Cascada-Gebäude, Carl-Wery-Straße 18, 81739 München (EG, rechts neben dem Eingang). Einlass ab 17:30 Uhr.

Die Teilnahme an der Veranstaltung ist kostenlos und steht grundsätzlich allen Interessierten offen. Für unsere eigene Planung bitten wir jedoch vorab um kurze Anmeldung unter

Vergangene Termine

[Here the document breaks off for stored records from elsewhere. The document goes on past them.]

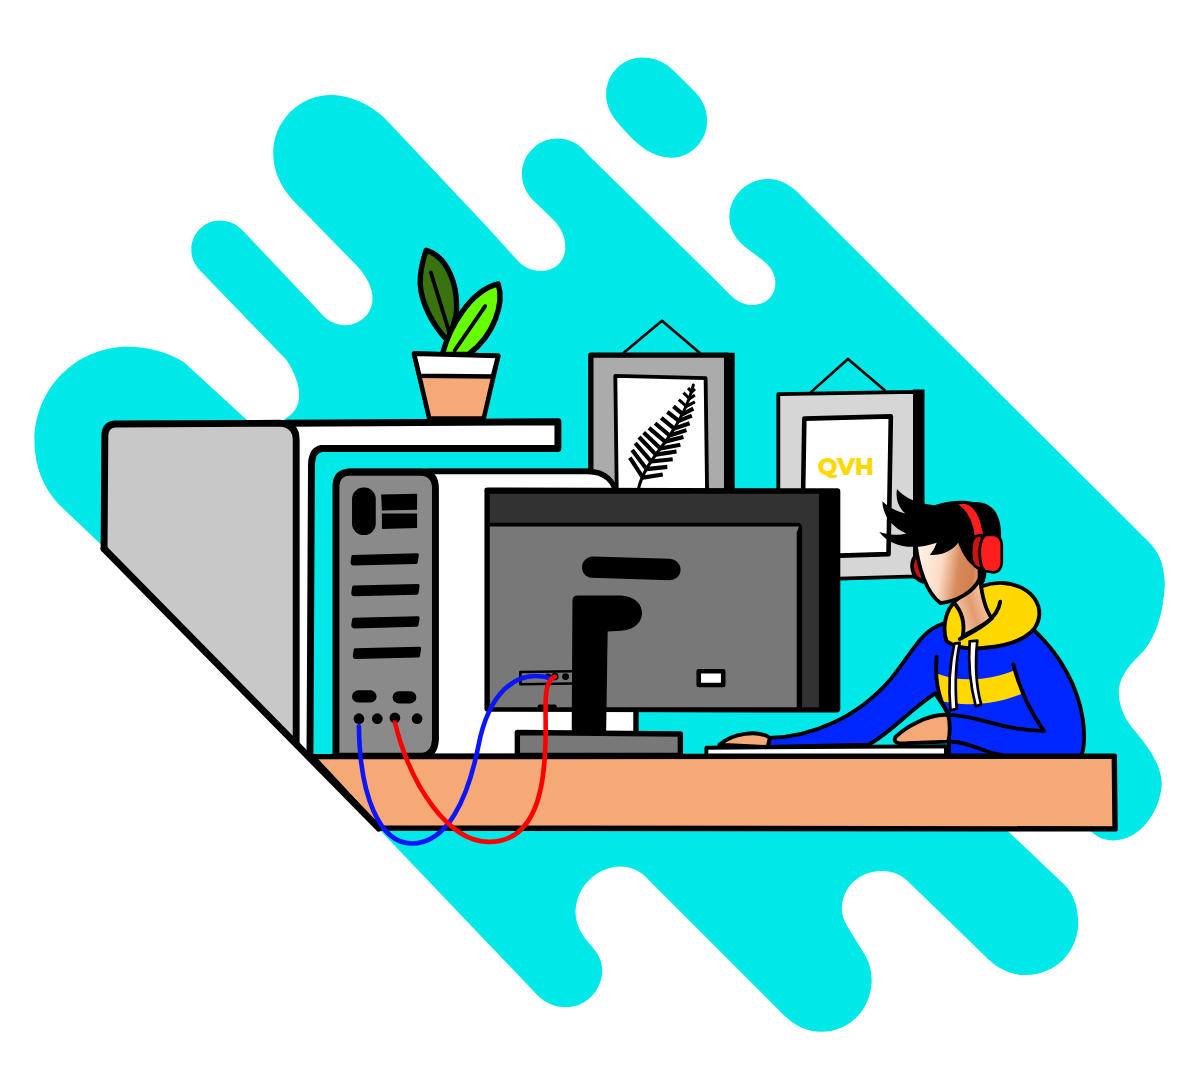
<!DOCTYPE html>
<html lang="en">
<head>
<meta charset="utf-8">
<title>Desk workspace illustration</title>
<link rel="stylesheet" href="https://fonts.googleapis.com/css2?family=Montserrat:wght@800&amp;display=swap">
<style>
  :root {
    --paper: #ffffff;
    --ink: #000000;
    --splash: #00e8e8;
    --wood: #f4a976;
    --skin: #f4a976;
    --cabinet: #c8c8c8;
    --tower: #8a8a8a;
    --screen-back: #787878;
    --screen-edge: #323232;
    --frame-mid: #ababab;
    --frame-light: #d6d6d6;
    --leaf-dark: #38730d;
    --leaf-light: #66ff00;
    --hoodie: #0026ff;
    --yellow: #ffd800;
    --red: #ff1e1e;
    --red-deep: #c91414;
    --cable-red: #ff0000;
    --cable-blue: #0a14ff;
  }
  html, body { margin: 0; background: var(--paper); overflow: hidden; }
  .canvas { display: block; width: 1200px; height: 1070px; }
  .line { fill: none; stroke: var(--ink); stroke-linecap: round; stroke-linejoin: round; }
  .outlined { stroke: var(--ink); stroke-linecap: round; stroke-linejoin: round; }
  .w3 { stroke-width: 3.5; } .w5 { stroke-width: 5; } .w6 { stroke-width: 6; }
  .w7 { stroke-width: 7; } .w9 { stroke-width: 9; }
  .white { fill: var(--paper); } .ink { fill: var(--ink); } .splash { fill: var(--splash); }
  .wood { fill: var(--wood); } .skin { fill: var(--skin); } .cabinet { fill: var(--cabinet); }
  .tower { fill: var(--tower); } .screen-back { fill: var(--screen-back); } .screen-edge { fill: var(--screen-edge); }
  .frame-mid { fill: var(--frame-mid); } .frame-light { fill: var(--frame-light); }
  .leaf-dark { fill: var(--leaf-dark); } .leaf-light { fill: var(--leaf-light); }
  .hoodie { fill: var(--hoodie); } .yellow { fill: var(--yellow); }
  .red { fill: var(--red); } .red-deep { fill: var(--red-deep); }
  .cable { fill: none; stroke-width: 6; stroke-linecap: round; }
  .cable-blue { stroke: var(--cable-blue); } .cable-red { stroke: var(--cable-red); }
  .poster-name { font: 800 31px Montserrat, sans-serif; fill: var(--yellow); text-anchor: middle; }
</style>
</head>
<body>
<svg class="canvas" viewBox="0 0 1568 1398" preserveAspectRatio="none" role="img" aria-label="Person with headphones working at a desk behind a large monitor">
  <defs>
    <linearGradient id="face-shade" x1="1200" y1="738" x2="1284" y2="750" gradientUnits="userSpaceOnUse">
      <stop offset="0" stop-color="#fff0e4"/>
      <stop offset=".35" stop-color="#fbdcc6"/>
      <stop offset=".62" stop-color="#d88a5b"/>
      <stop offset=".85" stop-color="#d3804e"/>
      <stop offset="1" stop-color="#eab08a"/>
    </linearGradient>
    <linearGradient id="neck-shade" x1="1248" y1="805" x2="1294" y2="790" gradientUnits="userSpaceOnUse">
      <stop offset="0" stop-color="#f9d3b8"/>
      <stop offset=".5" stop-color="#e39c6e"/>
      <stop offset="1" stop-color="#f7cdb0"/>
    </linearGradient>
    <circle id="port" r="7"/>
    <path id="vent" d="M3 2 L87 0 Q90 0 89 4 L88 11 Q88 14 84 14 L4 16 Q0 16 0 12 L1 5 Q1 2 3 2Z"/>
  </defs>

  <g id="splash-backdrop" class="splash">
    <path d="M78 660 C56 638 45 608 45 576 C45 508 99 453 167 453 C193 453 219 460 240 473 L322 548 L322 575 L371 575 L371 548
      C396 536 398 506 374 470 L263 355 C254 346 250 337 250 326 C250 305 267 288 287 288 C299 288 310 293 318 302
      L420 410 C436 429 463 430 479 412 C493 395 488 371 466 347 L383 262 C366 243 357 223 357 200 C357 158 391 124 433 124
      C459 124 490 139 508 160 L636 296 L676 340 C691 357 717 359 731 344 C744 329 740 303 722 286 L694 259
      C686 249 682 239 682 227 C682 202 703 181 728 181 C745 181 758 189 768 202 L925 356 L955 386
      C971 402 994 403 1007 388 C1018 373 1014 354 998 341 L974 323 C961 313 953 299 953 284 C953 256 976 234 1003 234
      C1020 234 1033 242 1045 254 L1504 711 C1517 725 1522 744 1522 765 C1520 800 1512 828 1495 850
      C1475 870 1461 885 1462 908 C1463 925 1470 940 1483 955 C1502 978 1518 1000 1518 1025 C1516 1060 1490 1098 1455 1098
      C1443 1098 1432 1094 1423 1083 L1314 1083 L1390 1155 C1403 1167 1409 1186 1409 1208 C1407 1245 1379 1274 1340 1274
      C1318 1274 1300 1263 1286 1248 L1190 1155 C1178 1143 1168 1138 1152 1138 C1122 1138 1100 1160 1100 1188
      C1101 1206 1112 1216 1126 1241 C1135 1254 1139 1265 1139 1283 C1137 1320 1110 1348 1073 1348
      C1055 1348 1038 1340 1024 1326 L848 1150 C838 1138 825 1132 810 1132 C778 1133 752 1160 752 1193
      C753 1210 760 1222 772 1235 C782 1246 787 1256 787 1270 C785 1296 765 1316 740 1316 C725 1316 713 1311 702 1300
      L495 1083 L135 714 Q128 708 124 704Z"/>
    <path d="M839 75 C857 75 871 82 884 96 L907 119 C918 130 924 143 924 158 C924 184 903 206 877 206 C858 206 843 197 828 183 C820 175 811 165 803 155 C796 145 792 135 792 123 C792 97 813 75 839 75Z"/>
  </g>

  <g id="fern-frame">
    <path class="line w3" d="M815 461 L865 419 L914 461"/>
    <path class="frame-mid outlined w7" d="M772 650 V464 H950 V650Z"/>
    <path class="ink" d="M946 461 H960 V645 H946Z"/>
    <path class="white outlined w5" d="M806 650 L804 491 L922 494 L924 650"/>
    <g class="line" aria-label="Fern leaf">
      <path stroke-width="4" d="M834 640 C838 618 855 596 871 575 C888 551 900 528 906 503"/>
      <path stroke-width="5.4" style="stroke-linecap:butt" d="M823 598 L840 624 L866 620 M826 588 L845 613 L872 610 M830 579 L851 603 L879 600 M835 571 L857 594 L884 590 M841 565 L863 586 L889 581 M848 559 L869 577 L893 571 M856 553 L875 569 L897 562 M864 546 L881 560 L901 553 M872 538 L887 550 L904 543 M880 531 L892 541 L906 534"/>
      <path stroke-width="4" style="stroke-linecap:butt" d="M887 522 L897 531 L908 525 M893 513 L901 521 L908 516 M899 507 L904 512 L908 508"/>
    </g>
  </g>

  <g id="lettered-frame">
    <path class="line w3" d="M1060 512 L1108 469 L1156 510"/>
    <path class="frame-light outlined w5" d="M1017 515 L1196 512 L1197 753 L1097 756 L1017 756Z"/>
    <path class="ink" d="M1193 509 H1208 V700 L1197 756 L1193 756Z"/>
    <path class="white outlined w6" d="M1048 726 L1051 547 L1164 544 L1161 724 L1097 726Z"/>
    <text class="poster-name" x="1105" y="621">QVH</text>
  </g>

  <g id="computer-tower">
    <path class="white outlined w7" d="M560 988 V616 H768 C790 616 804 628 806 650 L831 930 V988Z"/>
    <path class="tower outlined w9" d="M439 988 V634 Q440 617 457 617 H550 Q569 618 569 638 V966 Q568 986 552 988Z"/>
    <path class="line w7" d="M455 615.500 H768"/>
    <g class="ink">
      <rect x="460" y="637" width="31" height="62" rx="15"/>
      <path d="M498 646 L545 645 V666 L499 667Z M499 671 H545 V690 L499 691Z"/>
      <use href="#vent" x="458" y="723"/>
      <use href="#vent" x="459" y="763"/>
      <use href="#vent" x="459" y="805"/>
      <use href="#vent" x="461" y="845"/>
      <rect x="460" y="902" width="32" height="16" rx="8"/>
      <rect x="513" y="903" width="31" height="16" rx="8"/>
      <use href="#port" x="469" y="939"/>
      <use href="#port" x="493" y="939"/>
      <use href="#port" x="516" y="938"/>
      <use href="#port" x="545" y="939"/>
    </g>
  </g>

  <g id="cabinet-and-shelf">
    <path class="white" d="M375 551 H730 V586 H422 Q407 587 407 606 L405 990 L385 968Z"/>
    <path class="line w9" d="M375 553 L729 551 V586 H420 Q408 588 407 606 L405 986"/>
    <path class="cabinet outlined w9" d="M136 717 L137 570 Q137 555 150 554 L366 553 Q387 554 387 575 V970"/>
  </g>

  <g id="potted-plant">
    <path class="leaf-dark outlined w7" d="M557 327 C584 335 600 372 596 412 L586 446 C566 426 550 396 549 370 C549 352 553 338 557 327Z"/>
    <path class="line w5" d="M563 356 L587 434"/>
    <path class="leaf-light outlined w7" d="M578 463 C587 428 614 380 651 371 C659 396 646 438 612 463Z"/>
    <path class="line w5" d="M634 400 L594 458"/>
    <path class="wood outlined w6" d="M541 462 L651 465 L632 547 H561Z"/>
    <path class="white outlined w6" d="M541 462 L651 465 L644 492 L548 491Z"/>
  </g>

  <g id="desk">
    <path class="wood outlined w7" d="M408 988.500 L1456 988 L1457 1083 L495 1082Z"/>
    <path class="line w9" d="M136 717 L495 1082"/>
  </g>

  <g id="monitor">
    <path class="ink" d="M633 640 Q633 637 637 637 L1094 638 Q1098 638 1098 642 V926 Q1098 931 1093 931 L637 930 Q633 930 633 926Z"/>
    <path class="screen-edge" d="M640 645 H1070 V924 H1048 V690 Q1048 683 1042 683 H640Z"/>
    <path class="screen-back" d="M640 688 H1044 L1041 696 V924 H640Z"/>
    <path class="ink" d="M775 727 L875 730 C894 732 894 757 875 758 L773 755 C756 753 756 728 775 727Z"/>
    <rect class="white outlined w6" x="913" y="877" width="32" height="18"/>
    <path class="line w3" d="M748 877 L680 878 V894 L748 893"/>
    <g class="ink"><circle cx="716" cy="884" r="4"/><circle cx="725" cy="884" r="5"/><circle cx="739" cy="884" r="4.500"/></g>
    <path class="line w5" d="M705 923 H725"/>
    <path class="screen-back outlined w7" d="M676 957 L889 959 V987 H676Z"/>
    <path class="ink" d="M748 785 Q748 778 755 778 H812 C848 780 848 822 812 824 L794 825 L792 958 H747Z"/>
  </g>

  <g id="cables">
    <path class="cable cable-blue" d="M469 949 C470 1040 496 1102 538 1102 C584 1102 611 1045 625 975 C638 908 672 873 719 886"/>
    <path class="cable cable-red" d="M516 944 C538 1032 588 1100 639 1100 C690 1100 709 1050 712 985 C716 935 706 892 725 884"/>
  </g>

  <g id="worker">
    <g id="hoodie-body">
      <path class="hoodie outlined w5" d="M1232 815 C1203 824 1192 853 1164 887 C1120 938 1060 963 1005 964 L1004 976 L1135 973 C1164 957 1186 930 1222 906 L1230 918 L1240 934 V987 H1413 C1418 974 1417 955 1415 940 C1408 896 1385 856 1352 824Z"/>
      <path class="yellow" d="M1224 880 C1254 892 1294 889 1325 876 L1336 906 C1303 920 1263 924 1229 916Z"/>
      <path class="line w5" d="M1224 858 C1222 878 1224 900 1231 918 L1240 934 C1276 934 1306 954 1364 955 C1347 931 1333 903 1324 868 M1240 969 C1265 968 1286 984 1308 986"/>
    </g>
    <g id="hands-and-keyboard">
      <path class="skin outlined w5" d="M1006 964 C990 953 957 958 940 973 L1003 976Z"/>
      <path class="skin outlined w5" d="M1239 934 C1214 932 1183 950 1170 963 C1166 971 1175 972 1186 971 L1239 969 Q1243 952 1239 934Z"/>
      <path class="white outlined w5" d="M923 977 L1236 975 V987 H923Z"/>
    </g>
    <g id="hood">
      <path class="yellow outlined w5" d="M1248 787 C1235 796 1231 822 1237 838 C1250 847 1268 849 1290 846 C1330 842 1356 828 1358 804 C1360 773 1320 752 1283 766Z"/>
      <path class="outlined w5" fill="url(#neck-shade)" d="M1246 787 L1281 758 C1283 778 1288 797 1296 808 C1285 818 1270 824 1258 831 C1261 814 1257 799 1246 787Z"/>
      <path class="line w5" d="M1307 786 C1303 811 1274 824 1254 835"/>
      <path class="white outlined w3" d="M1247 841 L1254 840 C1248 868 1248 898 1250 926 L1242 928 C1239 898 1241 868 1247 841Z"/>
      <path class="white outlined w3" d="M1267 838 L1277 837 C1274 866 1275 895 1282 920 L1275 923 C1268 896 1265 866 1267 838Z"/>
    </g>
    <g id="head">
      <path class="red-deep outlined w5" d="M1197 725 C1188 736 1191 755 1206 760 L1206 730Z"/>
      <path class="outlined w5" fill="url(#face-shade)" d="M1195 700 C1199 744 1212 776 1229 788 C1250 786 1272 774 1280 756 L1280 700 L1240 690Z"/>
      <path class="ink" d="M1172 639 C1184 653 1202 658 1221 660 C1240 654 1258 653 1271 656 C1298 654 1309 674 1308 702 L1289 746 Q1289 760 1281 768 L1279 745 L1270 738 C1262 731 1256 720 1252 709 C1244 720 1230 726 1215 725 Q1221 718 1224 709 C1192 720 1163 714 1149 695 C1163 699 1175 700 1184 697 C1166 689 1153 673 1153 655 C1161 663 1172 668 1183 671 C1174 663 1170 653 1172 639Z"/>
      <path class="red outlined w3" d="M1249 659 C1262 652 1276 661 1282 680 L1287 700 L1272 701 C1270 682 1264 668 1249 659Z"/>
      <path class="red-deep outlined w3" d="M1283 699 C1271 699 1269 708 1269 721 C1269 735 1272 743 1284 743Z"/>
      <path class="red outlined w3" d="M1288 699 H1300 Q1309 702 1309 712 V735 Q1308 747 1298 748 L1288 746 C1278 742 1277 706 1288 699Z"/>
    </g>
  </g>
</svg>
</body>
</html>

13.12.2023 | Prof. Dr.-Ing. Gerhard Wunder, FU Berlin | On Gradient-like Explanation under a Black-box Setting: When Black-box Explanations Become as Good as White-box
22.11.2023 | Prof. Dr. Arthur Zimek, University of Southern Denmark | Fairness in Imbalanced Classification: An Adjustment to the k Nearest Neighbor Classifier
11.10.2023 | Prof. Dr. Roy Maxion, Carnegie Mellon University, USA | When the Rubbish Meets the Road: A Lesson About Bad Data in Keystroke Dynamics
21.06.2023 | Prof. Dr. Kaveh Razavi, ETH Zürich | Open Hardware Security – A New Hope
24.05.2023 | Prof. Dr. Mark Yampolskiy, Auburn University, USA | Additive Manufacturing Security: 10+ Reasons to be Concerned
03.05.2023 | Prof. Dr. Frank Piessens, KU Leuven, Belgien | Transient execution attacks: a simple system model and a proposal for a defense
07.12.2022 | Prof. Dr. Eric Bodden, Universität Paderborn | Managing the Dependency Hell – Challenges and Current Approaches to Software Composition Analysis
23.11.2022 | Samuel Groß, Google V8 Security | Attacking and Defending JavaScript Engines
09.11.2022 | Prof. Dr. Olivier Bartheye, French Air Force and Space Academy | The cyber-crisis management as a natural framework to address the challenge of coding decision-making autonomy in embedded systems
18.05.2022 | Prof. Dr. Somesh Jha, University of Wisconsin Madison, USA | Trustworthy Machine Learning and the Security Mindset
12.02.2020 | Prof. Steve Blackburn, Australian National University | Garbage Collection – Implementation, Innovation, Performance and Security
29.01.2020 | Prof. Dr. Laurence Tratt, Kings College London | Between the Lines – VM Assumptions
18.12.2019 | Victor van der Veen | Qualcomm, System Security Research at Qualcomm Product Security
04.12.2019 | Stijn Volckaert, Katholische Universität Leuven | Making Multi-Variant Execution Practical in the Real World
30.10.2019 | Herbert Bos, Freie Universität Amsterdam | Software and Harmware: when chip vendors pull the rug from under our feet
19.06.2019 | Ben Titzer, Google Munich | What Spectre means for language implementors
12.06.2019 | Prof. Stefan Katzenbeisser, Universität Passau | Covert channels on mobile devices – gyroscopes and more
15.05.2019 | Dr. Phillip J. Windley, Brigham Young University | An Identity Metasystem – Sovrin Foundation
03.04.2019 | Thorsten Holz, Ruhr-Universität Bochum | Scalable and Efficient Fuzzing for Complex Programs
20.03.2019 | Shriram Krishnamurthi, Brown University | Logic in the Service of System Configurations
13.03.2019 | Lucas Davi, Uni Duisburg-Essen | Sereum – Protecting existing Smart Contracts against Re-Entrancy Attacks
20.02.2019 | Mathias Payer, EPF Lausanne | Memory Corruption: Exploit-guided Software Testing
12.02.2019 | Michael Franz, UC Irvine | Cyber Attacks and Defenses: Trends, Challenges, and Outlook
23.01.2019 | Thomas Dullien, (aka halvarflake) von Google Project Zero | Computer Security "Exploits" and the weird machine